  • More posts on history, more holiday posts, more groups of (hopefully) thought-provoking quotes, but also perhaps posts on books I’m reading.

Lastly, the “About” page also says that “As a layman, I have only my own experience in life, study and prayer to offer.  This is not a ‘proof’ blog, but an encouragement blog.  As a writer, I consider how to stir up my readers to love and good works.  (Hebrews 10:24)”  Don’t be shy about letting me know how I’m doing.

Working on this blog has encouraged me, and I hope it has encouraged you as well.  Every one of us has something important to offer for God’s glory and for the benefit of the world around us.

This Mother’s Day, Celebrate the Caregivers

I was recently invited to a workshop on “Caregiver Bias,” which was explained as a problem in our society that people who take care of children, older or sick relatives, or others in need don’t do as well in their careers.  In addition, they said, since Caregiving is more often done by women than by men, these social norms are discriminatory and need to be corrected.  The workshop was part of a broader Diversity and Inclusion initiative, which includes support for women’s reproductive choices.

But shouldn’t Caregiving for children, the elderly, the sick, and the needy be what we celebrate and admire most?  Shouldn’t we choose Caregiving?

In that spirit, for this Mother’s Day post, I choose to salute a diverse set of Mothers:

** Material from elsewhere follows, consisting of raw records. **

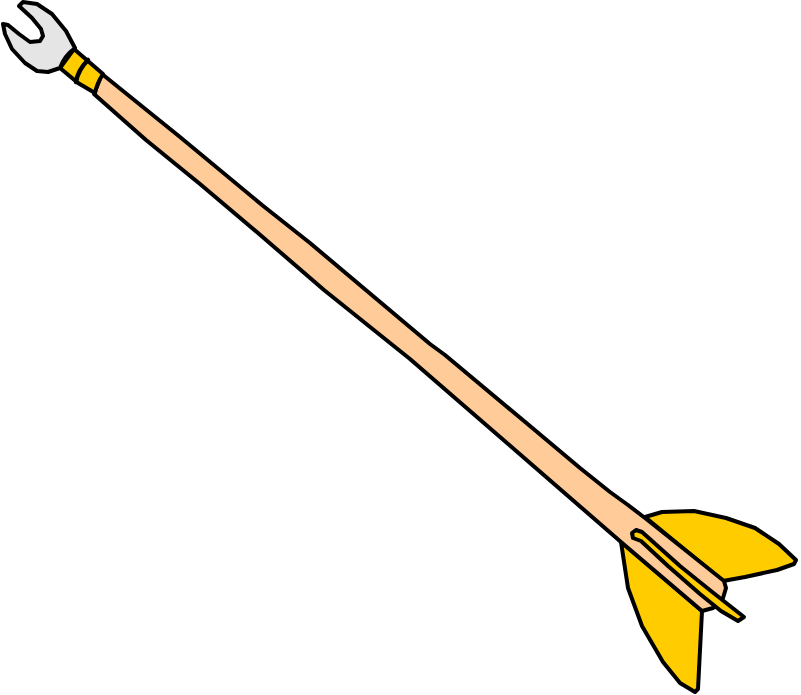
<!DOCTYPE html>
<html lang="en">
<head>
<meta charset="utf-8">
<title>Arrow</title>
<style>
:root {
  --paper: #ffffff;
  --ink: #000000;
  --wood: #ffcc99;
  --gold: #ffcc00;
  --steel: #e5e5e5;
}
html, body { margin: 0; background: var(--paper); overflow: hidden; }
.arrow { display: block; width: 801px; height: 695px; }
.arrow path { stroke: var(--ink); stroke-width: 4; stroke-linejoin: round; stroke-linecap: round; }
.shaft { fill: var(--wood); }
.feather, .binding { fill: var(--gold); }
.tip { fill: var(--steel); }
.arrow .band { fill: none; stroke-width: 4.5; }
</style>
</head>
<body>
<svg class="arrow" viewBox="0 0 801 695" role="img" aria-label="Arrow with a forked steel tip and yellow feathers">
  <g id="side-feathers">
    <path class="feather" d="M645 517 L662 512 L694 511 L726 518 L755 528 L779 544 L796 560 L794 564 L777 570 L745 577 L723 581 Z"/>
    <path class="feather" d="M621 542 L702 611 L698 689 L695 692 L680 683 L663 662 L642 626 L628 588 Z"/>
  </g>
  <path class="shaft" d="M102 74 L180 137 L262 205 L310 243 L430 344 L445 355 L530 426 L580 468 L610 492 L628 505 L645 518 L724 581 L726 588 L723 598 L713 608 L702 611 L621 542 L530 463 L410 359 L324 290 L258 233 L200 184 L146 140 L94 94 Z"/>
  <path class="feather" d="M633 538 L632 533 L636 530 L642 532 L680 566 L711 591 L744 617 L738 621 L721 611 L700 594 L668 566 L641 541 Z"/>
  <g id="binding">
    <path class="binding" d="M74 49 L103 74 Q97 83 95 93 L78 83 L60 68 Z"/>
    <path class="band" d="M88 60 Q78 70 76 82"/>
  </g>
  <path class="tip" d="M23 2 L37 4 L52 14 L66 31 L75 48 Q64 56 60 68 L48 72 L37 71 L25 63 L12 49 L5 34 L3 24 L8 25 L19 34 L30 42 L40 41 L43 36 L41 29 L32 18 L19 6 Z"/>
</svg>
</body>
</html>
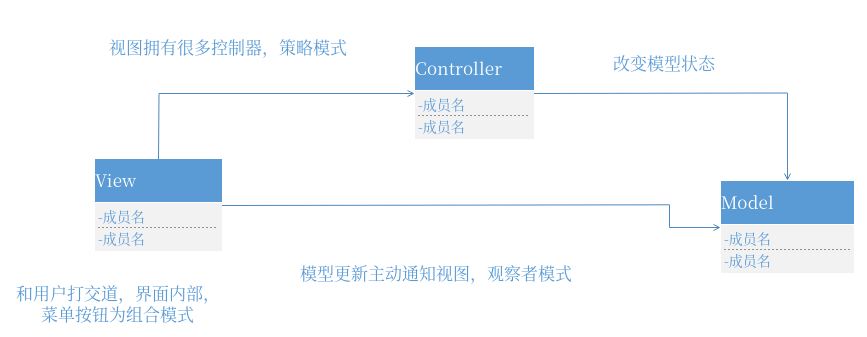
<!DOCTYPE html>
<html lang="zh-CN">
<head>
<meta charset="utf-8">
<title>MVC 模式</title>
<style>
:root {
  --blue: #5b9bd5;
  --line: #5088bd;
  --panel: #f2f2f2;
  --divider: #8a9299;
  --paper: #fff;
}
* { box-sizing: border-box; margin: 0; padding: 0; }
body { width: 867px; height: 337px; overflow: hidden; background: var(--paper); }
.diagram {
  position: relative; width: 867px; height: 337px; overflow: hidden;
  color: var(--blue);
  font: 17px/20px "Noto Serif CJK SC", "Noto Serif", serif;
}
.connectors { position: absolute; inset: 0; fill: none; stroke: var(--line); stroke-width: 1; }
.node { position: absolute; display: flex; flex-direction: column; gap: 1px; }
.node h2 {
  height: 43px; background: var(--blue); color: var(--paper);
  font-size: 17px; font-weight: 400; line-height: 41px; letter-spacing: .2px; white-space: nowrap;
}
.members {
  height: 48px; padding: 2px 4px 0 3px; background: var(--panel);
  list-style: none; font-size: 14px; line-height: 22px;
}
.members li + li {
  height: 23px;
  background: repeating-linear-gradient(90deg, var(--divider) 0 2px, transparent 2px 4px) 0 0 / 100% 1px no-repeat;
}
.view { left: 95px; top: 159px; width: 127px; }
.controller { left: 415px; top: 47px; width: 119px; }
.model { left: 721px; top: 181px; width: 133px; }
.note { position: absolute; white-space: nowrap; }
.note-strategy { left: 109px; top: 37px; }
.note-state { left: 613px; top: 53px; }
.note-observer { left: 300px; top: 263px; }
.note-composite { left: 16px; top: 282px; }
.note-composite span { display: block; line-height: 21px; }
.note-composite span + span { padding-left: 25px; }
</style>
</head>
<body>
<main class="diagram">
  <svg class="connectors" width="867" height="337" viewBox="0 0 867 337" aria-hidden="true">
    <defs>
      <path id="arrowhead" d="M-6 -3 L0 0 L-6 3"/>
    </defs>
    <path d="M158.5 159 L159 93.5 H413"/>
    <use href="#arrowhead" x="413.5" y="93.5"/>
    <path d="M534 93.5 L787.5 93 V179"/>
    <use href="#arrowhead" transform="translate(787.5 179.5) rotate(90)"/>
    <path d="M222 205.5 L669.5 204.8 V227.5 H719"/>
    <use href="#arrowhead" x="719.5" y="227.5"/>
  </svg>

  <section class="node view">
    <h2>View</h2>
    <ul class="members"><li>-成员名</li><li>-成员名</li></ul>
  </section>
  <section class="node controller">
    <h2>Controller</h2>
    <ul class="members"><li>-成员名</li><li>-成员名</li></ul>
  </section>
  <section class="node model">
    <h2>Model</h2>
    <ul class="members"><li>-成员名</li><li>-成员名</li></ul>
  </section>

  <p class="note note-strategy">视图拥有很多控制器，策略模式</p>
  <p class="note note-state">改变模型状态</p>
  <p class="note note-observer">模型更新主动通知视图，观察者模式</p>
  <p class="note note-composite"><span>和用户打交道，界面内部，</span><span>菜单按钮为组合模式</span></p>
</main>
</body>
</html>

  • I salute those mothers who choose to serve their families and communities full-time.  Those who volunteer on the PTA, at the local church and food pantry, and who make the school plays and concerts run smoothly.
    I salute the working mothers who choose to make time for the PTA, their church or food pantry, and the school play.
  • I salute those full-time mothers who choose to keep their calm when asked “so, what exactly DO you do all day?”
  • I salute those mothers who choose to run their own business in a way that allows time for them to spend with their children.
  • I salute those mothers who didn’t plan on having children but choose to love and care for them always.
  • I salute those mothers who choose a partner who can focus on Caregiving where they can.
  • I salute those who choose to support those in need who are someone else’s children and relatives, as if they were their own.
  • I salute those who choose to support the choices of all mothers, even if their choices aren’t what they would choose themselves.

Mothers[1] very often sacrifice for the benefit of others, and this Mother’s Day let’s celebrate and admire them all, especially the ones who demonstrate that Caregiving might be the most important career of all.  Let’s be biased in their favor, not today but every day.

After all, aren’t our careers a way to provide what not only we need, but also what others need and can’t provide for themselves?  As suggested by the Apostle Paul a long time ago:
Let the thief no longer steal, but rather let him labor, doing honest work with his own hands, so that he may have something to share with anyone in need.” – Ephesians 4:28


[1] Fathers do too, but this is Mother’s Day.  Look for my Father’s Day post about a month from now.